Work task
Return, from the listing below, each line where the word "forEach" appears.
*** Information given
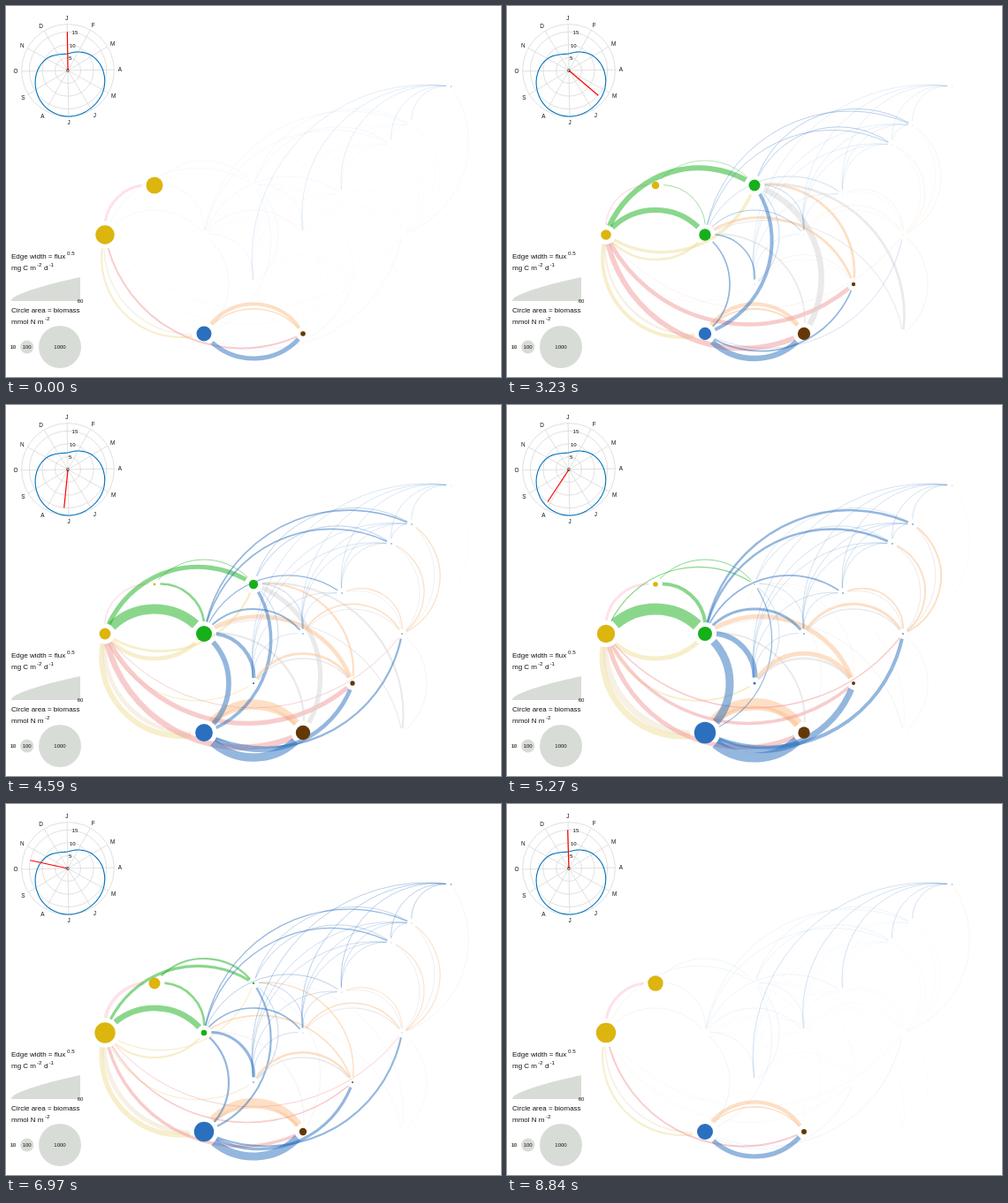
Animation of 560 by 420 pixels, one loop 9.01 s. Source, as an HTML page with a canvas:

```html
<!DOCTYPE html>
<html lang="en">
<head>
<meta charset="utf-8">
<title>Seasonal plankton food web</title>
<style>
  html, body { margin: 0; width: 100%; height: 100%; overflow: hidden; background: #fff; }
  canvas { display: block; width: 560px; height: 420px; }
</style>
</head>
<body>
<canvas id="stage" width="560" height="420"></canvas>
<script>
const ctx = document.getElementById('stage').getContext('2d');
const STEP = 170, WEEKS = 53;
const KEYS = [0, 11, 23, 31, 37, 45, 52]; // weeks at which sizes are given
const COLORS = {
  blue: '#2b70be', green: '#16b01a', peach: '#fbc08c', yellow: '#efdd98', red: '#f29a9a',
  pink: '#ffc4d8', grey: '#d6d6d6', beige: '#efe2cc'
};
const GOLD = '#dcb50f', GREEN = '#16b01a', BLUE = '#2b70be', BROWN = '#643806';

// id: x, y, colour, radius at each key week
const TINY = [0, 0, .5, .8, .7, .1, 0];
const nodes = {
  A: [168, 203, GOLD, [9.5, 13, 0, 2.8, 5.5, 7.5, 8.7]],
  B: [112, 259, GOLD, [10.7, 12, 2.7, 10.2, 11.8, 11.6, 11.2]],
  C: [224, 259, GREEN, [0, 0, 10, 8, 6.3, .3, 0]],
  D: [280, 203, GREEN, [0, 0, 9.7, .6, 2.3, 0, 0]],
  E: [224, 371, BLUE, [8.5, 6.3, 7.6, 12.2, 12, 10.5, 9]],
  F: [336, 371, BROWN, [2.8, 2, 9.7, 6.7, 4.6, 3.8, 3]],
  G: [280, 315, BLUE, [0, 0, .7, 1.5, 1.4, .2, 0]],
  H: [392, 315, BROWN, [0, 0, 3.3, 2, 1.6, .2, 0]],
  I: [336, 259, BLUE, TINY],
  J: [448, 259, BROWN, TINY],
  K: [380, 213, BLUE, TINY],
  L: [436, 157, BLUE, TINY],
  M: [459, 135, BLUE, TINY],
  N: [503.5, 91, BLUE, [.5, .3, .3, .4, .7, .7, .6]],
  O: [448, 371, BROWN, [0, 0, 0, 0, 0, 0, 0]]
};

// ends, colour, bend, width at each key week
const edges = [
  ['AB', 'pink', .25, [3, 4.5, 0, 3, 4, 3.5, 3]],
  ['BE', 'yellow', .3, [2, 1.8, 5, 7, 7, 4, 2]],
  ['BE', 'beige', .25, [1.5, 1.2, 3, 7, 7, 3, 1.6]],
  ['BF', 'red', .25, [2, 1.5, 8, 5, 4, 3, 2]],
  ['FE', 'peach', .3, [4, 2.5, 5, 11, 10, 7, 4.2]],
  ['FE', 'peach', .25, [1.5, 1.3, 2.5, 5, 4, 2.5, 1.5]],
  ['EF', 'blue', .25, [5, 3.2, 8, 11, 10, 8, 5.2]],
  ['JN', 'beige', .25, [.5, .15, .2, .3, .6, .7, .6]]
];
const addSeasonal = (ends, color, bend, summer) =>
  edges.push([ends, color, bend, [.1, .15, ...summer, .35, .15]]);

// edges that matter only in summer: widths in June, August, September
[
  ['CB', 'green', 9, 13, 13], ['DB', 'green', 9, 1.2, 6],
  ['CA', 'green', 1.2, 4, 5], ['DA', 'green', .9, 1, 4],
  ['BC', 'yellow', 4, 5, 4], ['BD', 'yellow', 5, .3, 2], ['BG', 'yellow', .3, 2, 2],
  ['BH', 'red', 7, 3.5, 3], ['BJ', 'red', .3, 1.5, 1.5],
  ['FD', 'grey', 10, .4, .7], ['FC', 'grey', 2.5, 2, 1],
  ['OD', 'grey', 4, .3, .3], ['OC', 'grey', 1.5, .6, .3], ['OJ', 'grey', .8, .4, .3],
  ['HC', 'peach', 4, 5, 3], ['HD', 'peach', 4, .3, 2.5],
  ['EC', 'blue', 2.5, 9, 4], ['ED', 'blue', 6, 1.2, 4],
  ['GC', 'blue', 2, 6, 6], ['GD', 'blue', .7, .4, .8],
  ['IC', 'blue', 1, 3, 3], ['ID', 'blue', .8, .4, .8],
  ['KC', 'blue', .6, 1.8, 1], ['LC', 'blue', .9, 2.5, 2.2], ['MC', 'blue', .9, 2.5, 2.2],
  ['LD', 'blue', .9, .4, .8], ['MD', 'blue', .9, .3, .8],
  ['EH', 'blue', 2.5, 7, 6], ['EJ', 'blue', .5, 4, 4]
].forEach(([ends, color, ...summer]) => addSeasonal(ends, color, .25, summer));

[['HG', 5], ['JI', 3], ['JK', 1.8], ['JL', 2], ['JM', 2]].forEach(([ends, w]) => {
  addSeasonal(ends, 'peach', .3, [.5, w, w * .9]);
  addSeasonal(ends, 'grey', .25, [.4, w * .5, w * .6]);
});

// hairlines from each larger grazer to the smaller ones
const grazers = 'GIKLMN';
for (let i = 1; i < grazers.length; i++) {
  for (let j = 0; j < i; j++) {
    const widths = grazers[i] === 'N' ? [.25, .1, .3, .4, .75, .55, .4] : [.04, .04, .3, .4, .7, .2, .06];
    edges.push([grazers[i] + grazers[j], 'blue', .25, widths]);
  }
}

function at(values, week) {
  let i = 0;
  while (i < KEYS.length - 2 && week > KEYS[i + 1]) i++;
  const f = (week - KEYS[i]) / (KEYS[i + 1] - KEYS[i]);
  return values[i] + (values[i + 1] - values[i]) * f;
}

function disc(x, y, r, color) {
  ctx.fillStyle = color;
  ctx.beginPath();
  ctx.arc(x, y, r, 0, 2 * Math.PI);
  ctx.fill();
}

function line(points, color, width, close) {
  ctx.strokeStyle = color;
  ctx.lineWidth = width;
  ctx.beginPath();
  points.forEach(p => ctx.lineTo(p[0], p[1]));
  if (close) ctx.closePath();
  ctx.stroke();
}

function text(str, x, y, size, align = 'left') {
  ctx.font = size + 'px "Liberation Sans", Arial, sans-serif';
  ctx.textAlign = align;
  ctx.fillStyle = '#111';
  ctx.fillText(str, x, y);
}

// Circular arc bulging to the right of its direction, trimmed near both nodes
function drawEdge([ends, color, bend, widths], week) {
  const width = at(widths, week);
  if (width < .03) return;
  const [x1, y1, , r1] = nodes[ends[0]], [x2, y2, , r2] = nodes[ends[1]];
  const dx = x2 - x1, dy = y2 - y1, len = Math.hypot(dx, dy);
  const radius = len * (bend * bend + .25) / (2 * bend);
  const back = bend - radius / len;
  const cx = (x1 + x2) / 2 - dy * back, cy = (y1 + y2) / 2 + dx * back;
  const gap = r => (at(r, week) + 5) / radius;
  const from = Math.atan2(y1 - cy, x1 - cx) - gap(r1);
  const to = Math.atan2(y2 - cy, x2 - cx) + gap(r2);
  ctx.globalAlpha = .5;
  ctx.strokeStyle = COLORS[color];
  ctx.lineWidth = width;
  ctx.beginPath();
  ctx.arc(cx, cy, radius, from, to, true);
  ctx.stroke();
  ctx.globalAlpha = 1;
}

const DIAL = [70, 73], UNIT = 2.91;
const polar = (deg, r) => {
  const a = (deg - 1) * Math.PI / 180;
  return [DIAL[0] + r * Math.sin(a), DIAL[1] - r * Math.cos(a)];
};

// monthly radii of the dial curve, joined by a periodic spline
const monthly = [19, 24, 32, 39.5, 46, 50, 52, 49, 42, 34.5, 27.5, 21];
const yearCurve = Array.from({ length: 120 }, (_, i) => {
  const m = Math.floor(i / 10), f = i / 10 - m;
  const [a, b, c, d] = [11, 0, 1, 2].map(k => monthly[(m + k) % 12]);
  const r = b + f / 2 * (c - a + f * (2 * a - 5 * b + 4 * c - d + f * (3 * (b - c) + d - a)));
  return polar(i * 3, r);
});

function drawDial(week) {
  for (const value of [5, 10, 15, 18]) {
    ctx.strokeStyle = '#d9d9d9';
    ctx.lineWidth = .8;
    ctx.beginPath();
    ctx.arc(...DIAL, value * UNIT, 0, 2 * Math.PI);
    ctx.stroke();
  }
  [...'JFMAMJJASOND'].forEach((month, i) => {
    line([DIAL, polar(i * 30, 18 * UNIT)], '#d9d9d9', .8);
    const [x, y] = polar(i * 30, 59);
    text(month, x, y + 2.3, 6.4, 'center');
  });
  line(yearCurve, '#0072bd', 1.1, true);
  line([DIAL, polar(week * 7 / 365 * 360 + .2, 15 * UNIT)], '#f00', 1.2);
  for (const value of [0, 5, 10, 15]) {
    const [x, y] = polar(11.5, value * UNIT);
    text(value, x, y + 2.2, 6, 'center');
  }
}

function drawLegend() {
  const shade = '#d8dcd6';
  text('Edge width = flux', 6, 286, 8);
  text('0.5', 69, 282, 6.2);
  text('mg C m', 6, 299, 8);
  text('-2', 35, 295, 6.2);
  text('d', 43, 299, 8);
  text('-1', 48.5, 295, 6.2);
  ctx.fillStyle = shade;
  ctx.beginPath();
  ctx.moveTo(84, 334);
  ctx.lineTo(6, 334);
  for (let x = 0; x <= 78; x += 2) ctx.lineTo(6 + x, 333 - 26 * Math.sqrt(x / 78) ** 1.3);
  ctx.fill();
  text('60', 84, 336, 6, 'center');
  text('Circle area = biomass', 6, 347, 8);
  text('mmol N m', 6, 360, 8);
  text('-2', 44, 356, 6.2);
  [[8, 10], [23.7, 100], [61, 1000]].forEach(([x, amount]) => {
    disc(x, 386, 24 * Math.sqrt(amount / 1000), shade);
    text(amount, x, 388.2, 6, 'center');
  });
}

function draw(now) {
  const week = Math.floor(now / STEP) % WEEKS;
  ctx.fillStyle = '#fff';
  ctx.fillRect(0, 0, 560, 420);
  edges.forEach(edge => drawEdge(edge, week));
  for (const [x, y, color, radii] of Object.values(nodes)) disc(x, y, at(radii, week), color);
  drawDial(week);
  drawLegend();
  requestAnimationFrame(() => draw(performance.now()));
}
draw(0);
</script>
</body>
</html>
```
******
Response
].forEach(([ends, color, ...summer]) => addSeasonal(ends, color, .25, summer));
[['HG', 5], ['JI', 3], ['JK', 1.8], ['JL', 2], ['JM', 2]].forEach(([ends, w]) => {
  points.forEach(p => ctx.lineTo(p[0], p[1]));
  [...'JFMAMJJASOND'].forEach((month, i) => {
  [[8, 10], [23.7, 100], [61, 1000]].forEach(([x, amount]) => {
  edges.forEach(edge => drawEdge(edge, week));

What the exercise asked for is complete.